→ **WORK TO BE COMPLETED**: Please restate the listing word for word, omitting the images.

→ **DATASET ENTRIES**:
┄┄┄┄┄┄
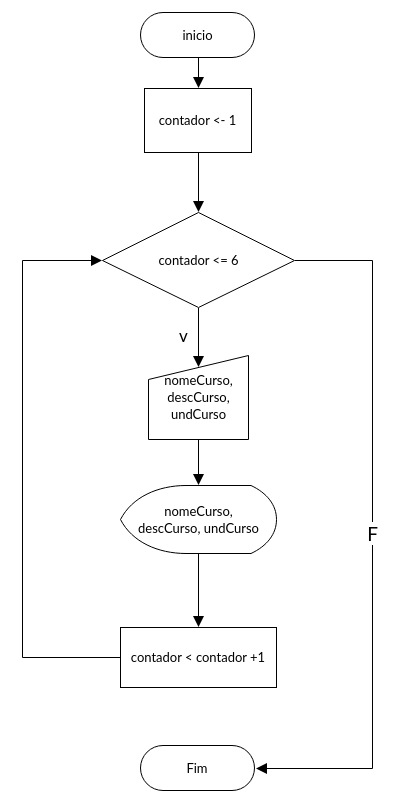
<!DOCTYPE html>
<html lang="pt">
<head>
<meta charset="utf-8">
<title>Fluxograma</title>
<style>
:root { --paper: #fff; --ink: #000; }
* { box-sizing: border-box; margin: 0; }
body { width: 397px; height: 803px; overflow: hidden; background: var(--paper); }
.flowchart { position: relative; width: 397px; height: 803px; color: var(--ink); font: 13px/17px Lato, "Open Sans", sans-serif; }
.connectors, .outline { position: absolute; left: 0; top: 0; fill: none; stroke: var(--ink); stroke-width: 1; }
.connectors .head { fill: var(--ink); stroke: none; }
.outline { overflow: visible; }
.node { position: absolute; display: flex; align-items: center; justify-content: center; text-align: center; white-space: nowrap; }
.node p { position: relative; }
.terminal { left: 140px; width: 115px; height: 46px; border: 1px solid var(--ink); border-radius: 23px; }
.start { top: 12px; }
.end { top: 745px; padding-right: 1px; }
.process { border: 1px solid var(--ink); }
.init { left: 144px; top: 88px; width: 108px; height: 65px; padding-right: 1px; }
.increment { left: 120px; top: 627px; width: 157px; height: 61px; padding-right: 1px; }
.decision { left: 102px; top: 212px; width: 193px; height: 96px; }
.input { left: 148px; top: 355px; width: 101px; height: 85px; }
.display { left: 120px; top: 485px; width: 157px; height: 69px; }
.branch { position: absolute; display: flex; align-items: center; justify-content: center; background: var(--paper); }
.yes { left: 176px; top: 325px; width: 15px; height: 20px; font-size: 17px; }
.no { left: 364px; top: 522px; width: 17px; height: 23px; font-size: 19px; }
</style>
</head>
<body>
<main class="flowchart">
  <svg class="connectors" width="397" height="803" aria-hidden="true">
    <defs><path id="arrow" class="head" d="M0 0L-5.5-11H5.5Z"/></defs>
    <path d="M198.5 58V80M198.5 153V204M198.5 308V358M198.5 440V476M198.5 554V618"/>
    <path d="M120 657.5H22.5V260.5H94"/>
    <path d="M295 260.5H372.5V768.5H264"/>
    <use href="#arrow" x="198.5" y="88"/>
    <use href="#arrow" x="198.5" y="212"/>
    <use href="#arrow" x="198.5" y="367"/>
    <use href="#arrow" x="198.5" y="485"/>
    <use href="#arrow" x="198.5" y="627"/>
    <use href="#arrow" transform="translate(102 260.5) rotate(-90)"/>
    <use href="#arrow" transform="translate(256 768.5) rotate(90)"/>
  </svg>

  <section class="node terminal start"><p>inicio</p></section>
  <section class="node process init"><p>contador &lt;- 1</p></section>
  <section class="node decision">
    <svg class="outline" width="193" height="96" aria-hidden="true"><polygon points="0.5,48.5 96.5,0.5 192.5,48.5 96.5,95.5"/></svg>
    <p>contador &lt;= 6</p>
  </section>
  <section class="node input">
    <svg class="outline" width="101" height="85" aria-hidden="true"><polygon points="0.5,24.5 100.5,0.5 100.5,84.5 0.5,84.5"/></svg>
    <p>nomeCurso,<br>descCurso,<br>undCurso</p>
  </section>
  <section class="node display">
    <svg class="outline" width="157" height="69" aria-hidden="true"><path d="M.5 34.5C12 12 38 .5 66 .5H131C147 8 156.5 20 156.5 34.5S147 61 131 68.5H66C38 68.5 12 57 .5 34.5Z"/></svg>
    <p>nomeCurso,<br>descCurso, undCurso</p>
  </section>
  <section class="node process increment"><p>contador &lt; contador +1</p></section>
  <section class="node terminal end"><p>Fim</p></section>

  <span class="branch yes">v</span>
  <span class="branch no">F</span>
</main>
</body>
</html>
┄┄┄┄┄┄
→ **YOUR RESPONSE**:
<!DOCTYPE html>
<html lang="pt">
<head>
<meta charset="utf-8">
<title>Fluxograma</title>
<style>
:root { --paper: #fff; --ink: #000; }
* { box-sizing: border-box; margin: 0; }
body { width: 397px; height: 803px; overflow: hidden; background: var(--paper); }
.flowchart { position: relative; width: 397px; height: 803px; color: var(--ink); font: 13px/17px Lato, "Open Sans", sans-serif; }
.connectors, .outline { position: absolute; left: 0; top: 0; fill: none; stroke: var(--ink); stroke-width: 1; }
.connectors .head { fill: var(--ink); stroke: none; }
.outline { overflow: visible; }
.node { position: absolute; display: flex; align-items: center; justify-content: center; text-align: center; white-space: nowrap; }
.node p { position: relative; }
.terminal { left: 140px; width: 115px; height: 46px; border: 1px solid var(--ink); border-radius: 23px; }
.start { top: 12px; }
.end { top: 745px; padding-right: 1px; }
.process { border: 1px solid var(--ink); }
.init { left: 144px; top: 88px; width: 108px; height: 65px; padding-right: 1px; }
.increment { left: 120px; top: 627px; width: 157px; height: 61px; padding-right: 1px; }
.decision { left: 102px; top: 212px; width: 193px; height: 96px; }
.input { left: 148px; top: 355px; width: 101px; height: 85px; }
.display { left: 120px; top: 485px; width: 157px; height: 69px; }
.branch { position: absolute; display: flex; align-items: center; justify-content: center; background: var(--paper); }
.yes { left: 176px; top: 325px; width: 15px; height: 20px; font-size: 17px; }
.no { left: 364px; top: 522px; width: 17px; height: 23px; font-size: 19px; }
</style>
</head>
<body>
<main class="flowchart">
  <svg class="connectors" width="397" height="803" aria-hidden="true">
    <defs><path id="arrow" class="head" d="M0 0L-5.5-11H5.5Z"/></defs>
    <path d="M198.5 58V80M198.5 153V204M198.5 308V358M198.5 440V476M198.5 554V618"/>
    <path d="M120 657.5H22.5V260.5H94"/>
    <path d="M295 260.5H372.5V768.5H264"/>
    <use href="#arrow" x="198.5" y="88"/>
    <use href="#arrow" x="198.5" y="212"/>
    <use href="#arrow" x="198.5" y="367"/>
    <use href="#arrow" x="198.5" y="485"/>
    <use href="#arrow" x="198.5" y="627"/>
    <use href="#arrow" transform="translate(102 260.5) rotate(-90)"/>
    <use href="#arrow" transform="translate(256 768.5) rotate(90)"/>
  </svg>

  <section class="node terminal start"><p>inicio</p></section>
  <section class="node process init"><p>contador &lt;- 1</p></section>
  <section class="node decision">
    <svg class="outline" width="193" height="96" aria-hidden="true"><polygon points="0.5,48.5 96.5,0.5 192.5,48.5 96.5,95.5"/></svg>
    <p>contador &lt;= 6</p>
  </section>
  <section class="node input">
    <svg class="outline" width="101" height="85" aria-hidden="true"><polygon points="0.5,24.5 100.5,0.5 100.5,84.5 0.5,84.5"/></svg>
    <p>nomeCurso,<br>descCurso,<br>undCurso</p>
  </section>
  <section class="node display">
    <svg class="outline" width="157" height="69" aria-hidden="true"><path d="M.5 34.5C12 12 38 .5 66 .5H131C147 8 156.5 20 156.5 34.5S147 61 131 68.5H66C38 68.5 12 57 .5 34.5Z"/></svg>
    <p>nomeCurso,<br>descCurso, undCurso</p>
  </section>
  <section class="node process increment"><p>contador &lt; contador +1</p></section>
  <section class="node terminal end"><p>Fim</p></section>

  <span class="branch yes">v</span>
  <span class="branch no">F</span>
</main>
</body>
</html>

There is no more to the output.